Your instructions: Please state the number of lines in the listing that contain the word "keys", and nothing else.

· · · ·

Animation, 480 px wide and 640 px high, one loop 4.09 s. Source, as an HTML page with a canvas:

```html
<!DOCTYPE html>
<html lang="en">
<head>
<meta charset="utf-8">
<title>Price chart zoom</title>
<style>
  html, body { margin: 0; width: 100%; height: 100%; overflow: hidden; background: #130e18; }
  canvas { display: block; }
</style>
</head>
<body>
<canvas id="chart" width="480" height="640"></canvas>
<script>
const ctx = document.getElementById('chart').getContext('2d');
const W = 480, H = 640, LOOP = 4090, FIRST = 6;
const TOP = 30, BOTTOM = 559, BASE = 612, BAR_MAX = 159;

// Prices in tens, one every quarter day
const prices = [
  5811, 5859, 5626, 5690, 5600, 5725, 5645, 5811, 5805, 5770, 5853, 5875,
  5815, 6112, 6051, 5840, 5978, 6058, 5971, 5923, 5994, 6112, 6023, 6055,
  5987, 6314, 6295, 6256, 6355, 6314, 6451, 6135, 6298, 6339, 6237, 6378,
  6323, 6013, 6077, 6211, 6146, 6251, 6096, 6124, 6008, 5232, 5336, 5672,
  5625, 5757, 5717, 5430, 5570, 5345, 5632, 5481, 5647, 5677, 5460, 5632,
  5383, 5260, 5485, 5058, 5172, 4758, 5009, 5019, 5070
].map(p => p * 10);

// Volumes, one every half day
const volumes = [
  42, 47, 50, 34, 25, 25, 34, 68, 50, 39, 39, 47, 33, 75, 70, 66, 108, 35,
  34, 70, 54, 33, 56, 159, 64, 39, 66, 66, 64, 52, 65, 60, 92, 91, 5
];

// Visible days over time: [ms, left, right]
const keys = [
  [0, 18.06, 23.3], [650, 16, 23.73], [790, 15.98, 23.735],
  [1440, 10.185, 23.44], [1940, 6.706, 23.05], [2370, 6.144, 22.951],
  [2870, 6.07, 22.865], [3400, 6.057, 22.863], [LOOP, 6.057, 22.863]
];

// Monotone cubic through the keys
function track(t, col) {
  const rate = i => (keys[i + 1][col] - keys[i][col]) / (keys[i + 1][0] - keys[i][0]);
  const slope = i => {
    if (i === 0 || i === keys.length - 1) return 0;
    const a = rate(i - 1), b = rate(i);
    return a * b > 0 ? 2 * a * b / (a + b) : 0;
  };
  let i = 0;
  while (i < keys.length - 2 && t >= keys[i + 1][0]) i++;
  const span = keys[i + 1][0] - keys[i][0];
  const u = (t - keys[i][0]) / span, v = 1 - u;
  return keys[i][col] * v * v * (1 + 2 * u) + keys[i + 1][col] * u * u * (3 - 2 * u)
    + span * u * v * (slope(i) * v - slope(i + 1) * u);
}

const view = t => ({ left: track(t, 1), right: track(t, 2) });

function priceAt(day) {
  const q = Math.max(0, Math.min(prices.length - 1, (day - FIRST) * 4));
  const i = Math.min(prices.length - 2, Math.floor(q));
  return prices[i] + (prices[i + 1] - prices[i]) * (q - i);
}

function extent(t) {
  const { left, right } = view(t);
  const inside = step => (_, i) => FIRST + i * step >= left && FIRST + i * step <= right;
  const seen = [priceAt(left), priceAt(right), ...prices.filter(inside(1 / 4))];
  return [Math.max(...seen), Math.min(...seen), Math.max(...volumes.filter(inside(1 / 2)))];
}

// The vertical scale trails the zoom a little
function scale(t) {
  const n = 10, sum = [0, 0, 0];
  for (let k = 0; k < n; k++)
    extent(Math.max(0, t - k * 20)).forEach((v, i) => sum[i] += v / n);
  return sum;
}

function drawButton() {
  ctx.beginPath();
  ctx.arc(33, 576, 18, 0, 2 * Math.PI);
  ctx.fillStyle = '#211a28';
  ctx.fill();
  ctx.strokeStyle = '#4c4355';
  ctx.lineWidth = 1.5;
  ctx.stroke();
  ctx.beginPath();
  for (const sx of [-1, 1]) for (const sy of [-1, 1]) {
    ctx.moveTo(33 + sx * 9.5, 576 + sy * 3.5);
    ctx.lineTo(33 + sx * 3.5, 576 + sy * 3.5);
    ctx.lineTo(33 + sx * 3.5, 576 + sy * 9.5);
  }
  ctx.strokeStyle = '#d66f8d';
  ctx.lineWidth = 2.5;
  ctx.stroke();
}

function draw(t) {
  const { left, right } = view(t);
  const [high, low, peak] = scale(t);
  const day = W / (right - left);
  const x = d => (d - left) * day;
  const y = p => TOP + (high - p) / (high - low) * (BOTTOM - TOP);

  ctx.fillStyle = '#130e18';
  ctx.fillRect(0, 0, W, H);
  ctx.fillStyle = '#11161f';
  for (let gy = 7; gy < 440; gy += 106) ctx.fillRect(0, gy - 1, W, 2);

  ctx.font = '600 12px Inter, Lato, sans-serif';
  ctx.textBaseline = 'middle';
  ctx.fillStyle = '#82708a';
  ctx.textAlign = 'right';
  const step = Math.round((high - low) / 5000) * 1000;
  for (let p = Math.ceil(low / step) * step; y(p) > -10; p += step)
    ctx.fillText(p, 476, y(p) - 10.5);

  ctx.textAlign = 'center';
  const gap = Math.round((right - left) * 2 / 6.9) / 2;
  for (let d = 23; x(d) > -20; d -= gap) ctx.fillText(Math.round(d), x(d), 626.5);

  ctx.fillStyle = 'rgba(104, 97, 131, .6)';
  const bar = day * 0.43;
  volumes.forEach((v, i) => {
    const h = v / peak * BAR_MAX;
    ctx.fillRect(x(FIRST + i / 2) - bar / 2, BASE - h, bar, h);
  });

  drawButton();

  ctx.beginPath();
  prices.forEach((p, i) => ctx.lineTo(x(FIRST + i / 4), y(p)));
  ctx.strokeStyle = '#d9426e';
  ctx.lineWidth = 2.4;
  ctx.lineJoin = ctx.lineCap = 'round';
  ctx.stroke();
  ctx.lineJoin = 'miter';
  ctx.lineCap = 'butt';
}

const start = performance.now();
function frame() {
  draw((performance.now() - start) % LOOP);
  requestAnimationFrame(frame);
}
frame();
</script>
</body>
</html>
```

· · · ·

Output: 8